» Aim of the exercise: Throughout the listing that follows, find each line with the word "function" and copy it.

▼▼▼

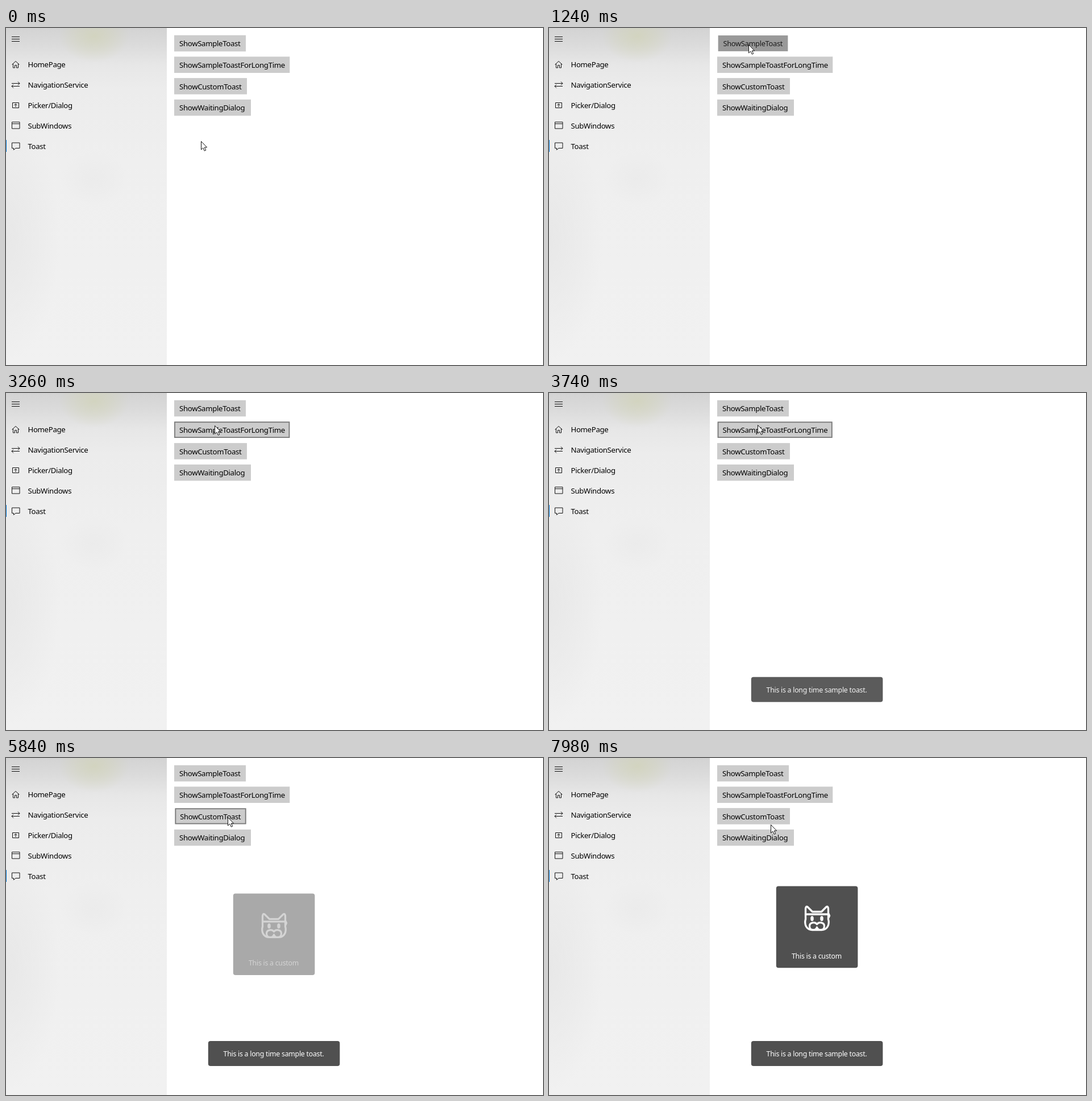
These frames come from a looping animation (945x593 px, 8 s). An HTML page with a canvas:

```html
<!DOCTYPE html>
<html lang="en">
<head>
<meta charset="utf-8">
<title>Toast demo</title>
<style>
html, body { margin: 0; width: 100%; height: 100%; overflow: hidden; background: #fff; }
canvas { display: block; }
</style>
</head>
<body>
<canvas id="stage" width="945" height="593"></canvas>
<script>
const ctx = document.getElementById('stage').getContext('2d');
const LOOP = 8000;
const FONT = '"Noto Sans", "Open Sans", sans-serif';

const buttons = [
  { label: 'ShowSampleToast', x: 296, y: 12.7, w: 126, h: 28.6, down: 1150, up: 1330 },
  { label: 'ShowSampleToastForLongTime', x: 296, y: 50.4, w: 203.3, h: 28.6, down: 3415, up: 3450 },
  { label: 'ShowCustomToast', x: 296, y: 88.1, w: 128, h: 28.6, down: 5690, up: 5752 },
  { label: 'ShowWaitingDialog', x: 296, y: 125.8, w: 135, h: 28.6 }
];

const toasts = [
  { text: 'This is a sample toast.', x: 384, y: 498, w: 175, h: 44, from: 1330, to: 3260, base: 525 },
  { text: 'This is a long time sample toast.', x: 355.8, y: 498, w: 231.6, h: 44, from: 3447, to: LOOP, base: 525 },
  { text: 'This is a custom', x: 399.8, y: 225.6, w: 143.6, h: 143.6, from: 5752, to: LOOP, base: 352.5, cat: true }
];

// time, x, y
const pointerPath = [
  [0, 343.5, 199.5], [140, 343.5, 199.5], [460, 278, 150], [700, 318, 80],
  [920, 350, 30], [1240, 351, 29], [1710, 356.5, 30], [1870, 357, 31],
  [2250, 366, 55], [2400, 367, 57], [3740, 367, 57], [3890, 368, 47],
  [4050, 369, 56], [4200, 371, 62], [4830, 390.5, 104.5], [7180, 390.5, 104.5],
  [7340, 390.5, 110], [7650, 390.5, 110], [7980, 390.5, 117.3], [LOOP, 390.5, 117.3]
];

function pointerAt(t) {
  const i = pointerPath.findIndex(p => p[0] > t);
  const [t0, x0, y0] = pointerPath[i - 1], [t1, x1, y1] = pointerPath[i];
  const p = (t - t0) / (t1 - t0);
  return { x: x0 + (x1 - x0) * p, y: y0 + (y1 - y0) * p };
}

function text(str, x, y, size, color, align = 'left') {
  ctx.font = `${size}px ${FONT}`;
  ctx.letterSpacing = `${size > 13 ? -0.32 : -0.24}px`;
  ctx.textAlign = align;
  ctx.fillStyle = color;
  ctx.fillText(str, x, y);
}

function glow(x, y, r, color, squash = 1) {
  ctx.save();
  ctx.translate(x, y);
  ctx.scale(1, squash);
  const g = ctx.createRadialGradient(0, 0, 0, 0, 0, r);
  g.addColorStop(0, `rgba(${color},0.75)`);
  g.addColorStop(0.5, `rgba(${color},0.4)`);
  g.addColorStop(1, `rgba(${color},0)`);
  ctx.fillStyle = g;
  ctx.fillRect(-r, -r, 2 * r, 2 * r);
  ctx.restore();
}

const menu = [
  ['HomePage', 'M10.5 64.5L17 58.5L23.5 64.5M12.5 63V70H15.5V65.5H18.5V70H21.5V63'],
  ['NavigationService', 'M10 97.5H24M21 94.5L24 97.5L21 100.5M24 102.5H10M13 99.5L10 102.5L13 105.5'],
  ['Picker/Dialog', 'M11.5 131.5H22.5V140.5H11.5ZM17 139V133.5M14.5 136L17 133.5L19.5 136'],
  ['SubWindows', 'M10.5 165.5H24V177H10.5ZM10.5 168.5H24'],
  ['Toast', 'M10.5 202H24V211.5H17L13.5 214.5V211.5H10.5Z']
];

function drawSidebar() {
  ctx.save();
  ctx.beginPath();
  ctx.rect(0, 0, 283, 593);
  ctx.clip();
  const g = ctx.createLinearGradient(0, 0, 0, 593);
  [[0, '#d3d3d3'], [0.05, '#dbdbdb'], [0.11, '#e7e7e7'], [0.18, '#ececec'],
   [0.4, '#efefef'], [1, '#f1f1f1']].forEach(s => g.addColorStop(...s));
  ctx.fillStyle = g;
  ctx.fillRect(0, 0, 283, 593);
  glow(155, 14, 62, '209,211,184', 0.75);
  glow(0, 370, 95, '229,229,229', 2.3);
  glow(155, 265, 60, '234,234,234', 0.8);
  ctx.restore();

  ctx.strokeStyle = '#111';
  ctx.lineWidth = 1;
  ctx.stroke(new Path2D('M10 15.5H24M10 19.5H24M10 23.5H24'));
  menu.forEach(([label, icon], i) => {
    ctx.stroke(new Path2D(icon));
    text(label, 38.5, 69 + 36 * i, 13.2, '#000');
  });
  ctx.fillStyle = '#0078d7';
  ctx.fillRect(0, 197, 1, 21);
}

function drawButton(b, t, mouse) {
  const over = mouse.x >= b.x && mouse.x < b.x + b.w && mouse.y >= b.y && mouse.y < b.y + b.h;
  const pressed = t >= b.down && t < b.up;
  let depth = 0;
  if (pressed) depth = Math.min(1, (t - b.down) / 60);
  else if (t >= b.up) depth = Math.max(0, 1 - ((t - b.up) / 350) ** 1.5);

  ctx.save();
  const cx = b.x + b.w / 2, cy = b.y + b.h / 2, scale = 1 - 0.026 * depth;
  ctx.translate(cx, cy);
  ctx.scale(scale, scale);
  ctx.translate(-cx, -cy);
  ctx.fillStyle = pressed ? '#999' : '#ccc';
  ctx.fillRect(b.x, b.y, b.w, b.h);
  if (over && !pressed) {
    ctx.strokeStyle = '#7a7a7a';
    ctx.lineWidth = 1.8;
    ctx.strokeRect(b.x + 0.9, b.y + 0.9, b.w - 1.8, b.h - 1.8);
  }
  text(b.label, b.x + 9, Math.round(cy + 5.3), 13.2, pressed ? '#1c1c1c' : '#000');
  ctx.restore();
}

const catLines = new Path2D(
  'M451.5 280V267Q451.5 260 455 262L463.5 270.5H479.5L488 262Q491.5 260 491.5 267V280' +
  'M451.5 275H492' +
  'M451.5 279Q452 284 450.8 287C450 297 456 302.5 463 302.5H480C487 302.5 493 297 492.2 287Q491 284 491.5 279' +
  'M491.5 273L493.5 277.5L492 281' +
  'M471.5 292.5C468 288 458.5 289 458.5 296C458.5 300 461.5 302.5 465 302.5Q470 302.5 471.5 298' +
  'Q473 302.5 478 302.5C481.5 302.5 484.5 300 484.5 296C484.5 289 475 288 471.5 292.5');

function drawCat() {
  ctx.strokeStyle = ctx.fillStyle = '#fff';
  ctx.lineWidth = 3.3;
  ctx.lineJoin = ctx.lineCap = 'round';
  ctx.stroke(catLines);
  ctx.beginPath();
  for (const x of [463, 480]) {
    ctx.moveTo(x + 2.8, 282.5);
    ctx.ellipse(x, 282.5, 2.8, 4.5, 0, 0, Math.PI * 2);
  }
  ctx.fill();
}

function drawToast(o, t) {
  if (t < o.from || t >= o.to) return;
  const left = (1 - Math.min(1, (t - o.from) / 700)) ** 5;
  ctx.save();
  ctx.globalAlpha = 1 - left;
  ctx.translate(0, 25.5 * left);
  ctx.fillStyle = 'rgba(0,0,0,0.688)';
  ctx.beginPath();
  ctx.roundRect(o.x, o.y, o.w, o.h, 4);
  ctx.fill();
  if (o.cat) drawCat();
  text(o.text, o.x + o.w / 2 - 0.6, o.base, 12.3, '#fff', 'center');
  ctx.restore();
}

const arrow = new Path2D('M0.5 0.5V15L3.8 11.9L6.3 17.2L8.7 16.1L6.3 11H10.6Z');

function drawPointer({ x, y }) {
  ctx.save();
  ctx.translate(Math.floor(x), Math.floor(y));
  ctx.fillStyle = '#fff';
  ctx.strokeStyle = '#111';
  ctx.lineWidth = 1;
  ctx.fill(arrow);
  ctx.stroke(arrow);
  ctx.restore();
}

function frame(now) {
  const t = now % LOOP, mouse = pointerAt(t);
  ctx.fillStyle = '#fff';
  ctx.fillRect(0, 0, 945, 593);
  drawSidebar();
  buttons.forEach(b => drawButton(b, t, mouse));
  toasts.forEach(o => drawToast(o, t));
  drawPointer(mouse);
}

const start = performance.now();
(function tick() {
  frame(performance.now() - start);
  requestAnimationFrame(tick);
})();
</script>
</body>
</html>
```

▲▲▲
▼▼▼

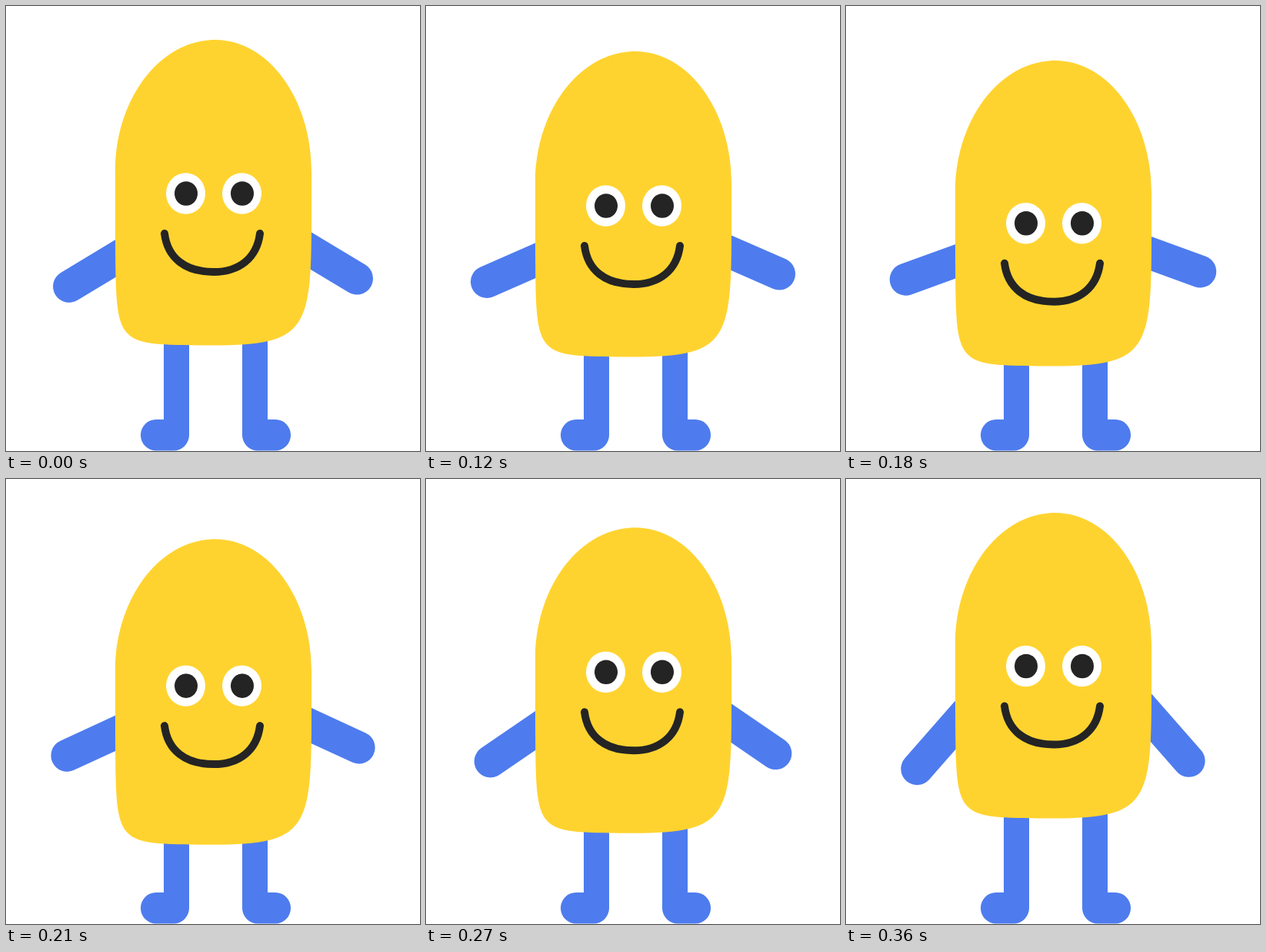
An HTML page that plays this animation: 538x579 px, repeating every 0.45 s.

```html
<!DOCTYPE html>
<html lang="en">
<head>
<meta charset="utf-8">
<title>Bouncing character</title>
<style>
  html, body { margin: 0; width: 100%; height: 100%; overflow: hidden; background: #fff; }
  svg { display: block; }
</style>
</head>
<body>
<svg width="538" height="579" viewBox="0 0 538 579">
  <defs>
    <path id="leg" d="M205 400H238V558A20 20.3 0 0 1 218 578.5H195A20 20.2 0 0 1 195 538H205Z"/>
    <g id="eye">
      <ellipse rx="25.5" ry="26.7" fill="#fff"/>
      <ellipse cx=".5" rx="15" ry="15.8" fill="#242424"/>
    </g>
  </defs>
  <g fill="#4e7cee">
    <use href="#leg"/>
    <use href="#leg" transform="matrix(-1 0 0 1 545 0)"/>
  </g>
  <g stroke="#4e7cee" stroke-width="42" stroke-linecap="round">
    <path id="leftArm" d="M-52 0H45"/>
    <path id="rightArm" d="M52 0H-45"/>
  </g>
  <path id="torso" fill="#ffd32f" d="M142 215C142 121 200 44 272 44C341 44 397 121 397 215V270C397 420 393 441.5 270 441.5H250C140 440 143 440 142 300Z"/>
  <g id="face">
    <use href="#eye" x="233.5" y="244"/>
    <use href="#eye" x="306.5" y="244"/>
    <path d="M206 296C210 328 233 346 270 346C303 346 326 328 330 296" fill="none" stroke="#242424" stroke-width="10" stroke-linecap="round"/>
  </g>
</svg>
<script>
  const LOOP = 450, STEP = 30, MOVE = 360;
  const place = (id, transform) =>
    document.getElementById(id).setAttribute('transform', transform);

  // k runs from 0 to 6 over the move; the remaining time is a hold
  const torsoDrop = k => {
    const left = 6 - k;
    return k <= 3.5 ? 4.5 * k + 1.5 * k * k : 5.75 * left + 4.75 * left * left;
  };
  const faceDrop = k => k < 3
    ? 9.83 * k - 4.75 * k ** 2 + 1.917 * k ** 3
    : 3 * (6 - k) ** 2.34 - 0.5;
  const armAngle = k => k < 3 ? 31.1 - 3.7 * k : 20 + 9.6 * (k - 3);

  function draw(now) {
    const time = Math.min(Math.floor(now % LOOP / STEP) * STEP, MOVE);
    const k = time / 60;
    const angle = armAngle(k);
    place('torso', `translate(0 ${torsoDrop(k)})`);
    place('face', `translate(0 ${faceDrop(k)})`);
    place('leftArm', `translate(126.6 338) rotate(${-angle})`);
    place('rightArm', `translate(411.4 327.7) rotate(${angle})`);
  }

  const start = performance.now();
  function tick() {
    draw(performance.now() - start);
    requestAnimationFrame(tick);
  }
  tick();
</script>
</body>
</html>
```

▲▲▲

» Task result:
function pointerAt(t) {
function text(str, x, y, size, color, align = 'left') {
function glow(x, y, r, color, squash = 1) {
function drawSidebar() {
function drawButton(b, t, mouse) {
function drawCat() {
function drawToast(o, t) {
function drawPointer({ x, y }) {
function frame(now) {
(function tick() {
  function draw(now) {
  function tick() {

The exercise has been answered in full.